# Task:
From the material that follows, please give the number of lines containing the string "word", and that number alone.

# Material for the task:
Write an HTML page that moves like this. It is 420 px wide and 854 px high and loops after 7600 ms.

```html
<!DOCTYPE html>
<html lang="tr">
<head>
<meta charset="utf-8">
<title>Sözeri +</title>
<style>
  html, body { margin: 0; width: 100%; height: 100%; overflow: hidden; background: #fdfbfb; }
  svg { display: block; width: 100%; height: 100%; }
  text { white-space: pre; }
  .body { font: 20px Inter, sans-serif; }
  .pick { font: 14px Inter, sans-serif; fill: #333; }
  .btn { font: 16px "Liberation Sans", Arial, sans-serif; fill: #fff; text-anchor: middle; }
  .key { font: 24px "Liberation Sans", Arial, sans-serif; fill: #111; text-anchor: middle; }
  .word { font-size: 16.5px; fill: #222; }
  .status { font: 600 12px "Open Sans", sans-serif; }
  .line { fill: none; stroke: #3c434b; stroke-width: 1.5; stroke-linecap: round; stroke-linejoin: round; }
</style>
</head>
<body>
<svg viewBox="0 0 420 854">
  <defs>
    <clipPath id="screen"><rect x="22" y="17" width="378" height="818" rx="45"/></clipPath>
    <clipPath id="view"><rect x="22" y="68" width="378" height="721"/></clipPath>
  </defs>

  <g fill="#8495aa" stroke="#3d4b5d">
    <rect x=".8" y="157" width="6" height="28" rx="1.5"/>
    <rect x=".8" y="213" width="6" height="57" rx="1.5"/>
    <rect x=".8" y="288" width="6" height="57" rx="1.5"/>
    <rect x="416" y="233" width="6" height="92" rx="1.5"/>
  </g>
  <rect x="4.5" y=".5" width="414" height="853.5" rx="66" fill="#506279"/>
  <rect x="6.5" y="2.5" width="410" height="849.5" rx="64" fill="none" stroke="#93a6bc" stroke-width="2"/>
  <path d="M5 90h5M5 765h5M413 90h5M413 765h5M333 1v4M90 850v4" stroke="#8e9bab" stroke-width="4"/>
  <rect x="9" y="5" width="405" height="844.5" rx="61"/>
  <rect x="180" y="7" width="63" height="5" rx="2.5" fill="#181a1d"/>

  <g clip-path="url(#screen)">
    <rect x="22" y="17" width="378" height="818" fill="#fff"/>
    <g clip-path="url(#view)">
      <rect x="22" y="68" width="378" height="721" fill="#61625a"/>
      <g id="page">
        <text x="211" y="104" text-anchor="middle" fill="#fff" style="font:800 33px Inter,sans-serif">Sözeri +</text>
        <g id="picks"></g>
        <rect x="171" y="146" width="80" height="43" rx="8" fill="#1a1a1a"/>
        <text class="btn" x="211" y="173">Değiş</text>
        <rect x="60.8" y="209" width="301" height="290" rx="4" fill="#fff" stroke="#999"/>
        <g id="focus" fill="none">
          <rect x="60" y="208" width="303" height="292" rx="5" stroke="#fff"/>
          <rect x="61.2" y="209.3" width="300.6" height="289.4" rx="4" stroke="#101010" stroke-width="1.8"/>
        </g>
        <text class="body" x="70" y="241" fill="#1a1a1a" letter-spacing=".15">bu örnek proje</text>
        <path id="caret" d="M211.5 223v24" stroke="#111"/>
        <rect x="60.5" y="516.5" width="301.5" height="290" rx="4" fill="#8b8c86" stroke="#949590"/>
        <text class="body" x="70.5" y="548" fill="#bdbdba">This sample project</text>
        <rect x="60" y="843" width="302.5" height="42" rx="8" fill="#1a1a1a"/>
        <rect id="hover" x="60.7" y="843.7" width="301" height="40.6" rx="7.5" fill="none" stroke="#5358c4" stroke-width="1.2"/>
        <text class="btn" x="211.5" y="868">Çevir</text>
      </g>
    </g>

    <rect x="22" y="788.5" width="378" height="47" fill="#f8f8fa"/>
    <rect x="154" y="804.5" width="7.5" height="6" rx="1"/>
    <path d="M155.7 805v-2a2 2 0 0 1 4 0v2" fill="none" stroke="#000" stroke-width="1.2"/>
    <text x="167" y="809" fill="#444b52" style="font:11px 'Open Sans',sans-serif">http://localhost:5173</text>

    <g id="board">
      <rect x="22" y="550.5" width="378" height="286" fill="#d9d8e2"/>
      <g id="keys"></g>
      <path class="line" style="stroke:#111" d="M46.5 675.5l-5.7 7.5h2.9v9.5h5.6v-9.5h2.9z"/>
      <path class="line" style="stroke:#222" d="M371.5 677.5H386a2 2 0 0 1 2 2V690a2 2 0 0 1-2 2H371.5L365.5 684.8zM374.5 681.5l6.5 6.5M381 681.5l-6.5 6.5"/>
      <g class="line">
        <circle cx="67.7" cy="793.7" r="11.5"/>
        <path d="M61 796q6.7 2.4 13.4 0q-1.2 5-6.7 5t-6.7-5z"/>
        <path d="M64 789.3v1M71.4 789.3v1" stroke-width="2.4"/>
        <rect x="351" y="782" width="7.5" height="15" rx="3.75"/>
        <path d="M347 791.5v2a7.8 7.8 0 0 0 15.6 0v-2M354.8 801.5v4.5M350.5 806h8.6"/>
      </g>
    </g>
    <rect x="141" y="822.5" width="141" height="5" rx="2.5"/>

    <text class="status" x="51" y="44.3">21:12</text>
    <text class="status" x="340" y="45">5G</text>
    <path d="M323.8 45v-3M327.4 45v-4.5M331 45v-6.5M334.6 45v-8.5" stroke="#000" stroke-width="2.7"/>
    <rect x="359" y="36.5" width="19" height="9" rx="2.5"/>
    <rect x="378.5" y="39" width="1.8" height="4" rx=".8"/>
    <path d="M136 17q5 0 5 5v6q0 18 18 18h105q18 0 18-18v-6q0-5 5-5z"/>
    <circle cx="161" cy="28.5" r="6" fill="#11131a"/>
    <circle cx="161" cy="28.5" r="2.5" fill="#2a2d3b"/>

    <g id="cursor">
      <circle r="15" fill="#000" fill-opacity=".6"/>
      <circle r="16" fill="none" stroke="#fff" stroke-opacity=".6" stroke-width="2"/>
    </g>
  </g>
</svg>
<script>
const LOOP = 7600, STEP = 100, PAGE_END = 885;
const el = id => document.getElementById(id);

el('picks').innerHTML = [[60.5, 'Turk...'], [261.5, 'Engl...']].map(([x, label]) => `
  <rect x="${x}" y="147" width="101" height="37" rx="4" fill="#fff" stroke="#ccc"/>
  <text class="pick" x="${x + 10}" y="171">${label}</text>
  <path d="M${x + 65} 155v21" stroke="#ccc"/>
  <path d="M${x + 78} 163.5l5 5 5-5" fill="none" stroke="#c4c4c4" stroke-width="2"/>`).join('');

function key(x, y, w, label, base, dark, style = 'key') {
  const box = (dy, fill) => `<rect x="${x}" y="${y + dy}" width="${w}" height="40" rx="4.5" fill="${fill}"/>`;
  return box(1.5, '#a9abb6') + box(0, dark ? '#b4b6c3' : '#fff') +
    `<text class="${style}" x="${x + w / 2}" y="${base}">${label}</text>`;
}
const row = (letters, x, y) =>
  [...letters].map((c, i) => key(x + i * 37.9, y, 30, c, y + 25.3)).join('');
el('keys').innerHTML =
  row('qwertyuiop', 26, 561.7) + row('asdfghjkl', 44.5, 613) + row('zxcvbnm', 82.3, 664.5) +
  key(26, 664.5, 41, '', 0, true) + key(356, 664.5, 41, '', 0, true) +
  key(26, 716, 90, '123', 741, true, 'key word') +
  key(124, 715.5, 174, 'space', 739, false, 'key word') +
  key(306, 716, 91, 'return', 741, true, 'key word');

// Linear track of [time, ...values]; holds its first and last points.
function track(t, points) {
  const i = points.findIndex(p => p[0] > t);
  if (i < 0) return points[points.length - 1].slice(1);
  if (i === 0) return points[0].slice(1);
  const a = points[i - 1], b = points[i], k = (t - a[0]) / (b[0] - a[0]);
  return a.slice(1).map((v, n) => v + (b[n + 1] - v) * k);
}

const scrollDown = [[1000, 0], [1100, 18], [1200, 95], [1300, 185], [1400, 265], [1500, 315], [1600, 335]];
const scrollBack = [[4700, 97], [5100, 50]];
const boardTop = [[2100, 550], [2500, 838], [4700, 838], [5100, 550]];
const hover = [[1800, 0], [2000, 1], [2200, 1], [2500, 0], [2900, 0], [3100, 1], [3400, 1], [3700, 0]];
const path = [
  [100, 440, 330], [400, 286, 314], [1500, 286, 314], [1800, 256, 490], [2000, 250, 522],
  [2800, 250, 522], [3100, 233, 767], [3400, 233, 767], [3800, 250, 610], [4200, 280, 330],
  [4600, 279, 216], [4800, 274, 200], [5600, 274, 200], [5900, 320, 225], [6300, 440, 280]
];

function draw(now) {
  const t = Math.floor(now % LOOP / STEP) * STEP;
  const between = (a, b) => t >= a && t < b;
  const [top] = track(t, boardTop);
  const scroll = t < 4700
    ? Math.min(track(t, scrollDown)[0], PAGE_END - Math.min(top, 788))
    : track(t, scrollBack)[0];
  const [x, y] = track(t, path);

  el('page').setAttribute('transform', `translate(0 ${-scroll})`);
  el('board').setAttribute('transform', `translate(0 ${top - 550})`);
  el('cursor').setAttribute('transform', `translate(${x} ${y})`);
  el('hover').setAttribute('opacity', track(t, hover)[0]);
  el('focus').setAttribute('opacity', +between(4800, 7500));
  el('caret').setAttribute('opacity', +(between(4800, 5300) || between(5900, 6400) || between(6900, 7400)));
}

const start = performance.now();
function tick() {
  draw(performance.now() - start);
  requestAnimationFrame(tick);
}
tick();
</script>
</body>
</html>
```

# Solution to this exercise:
4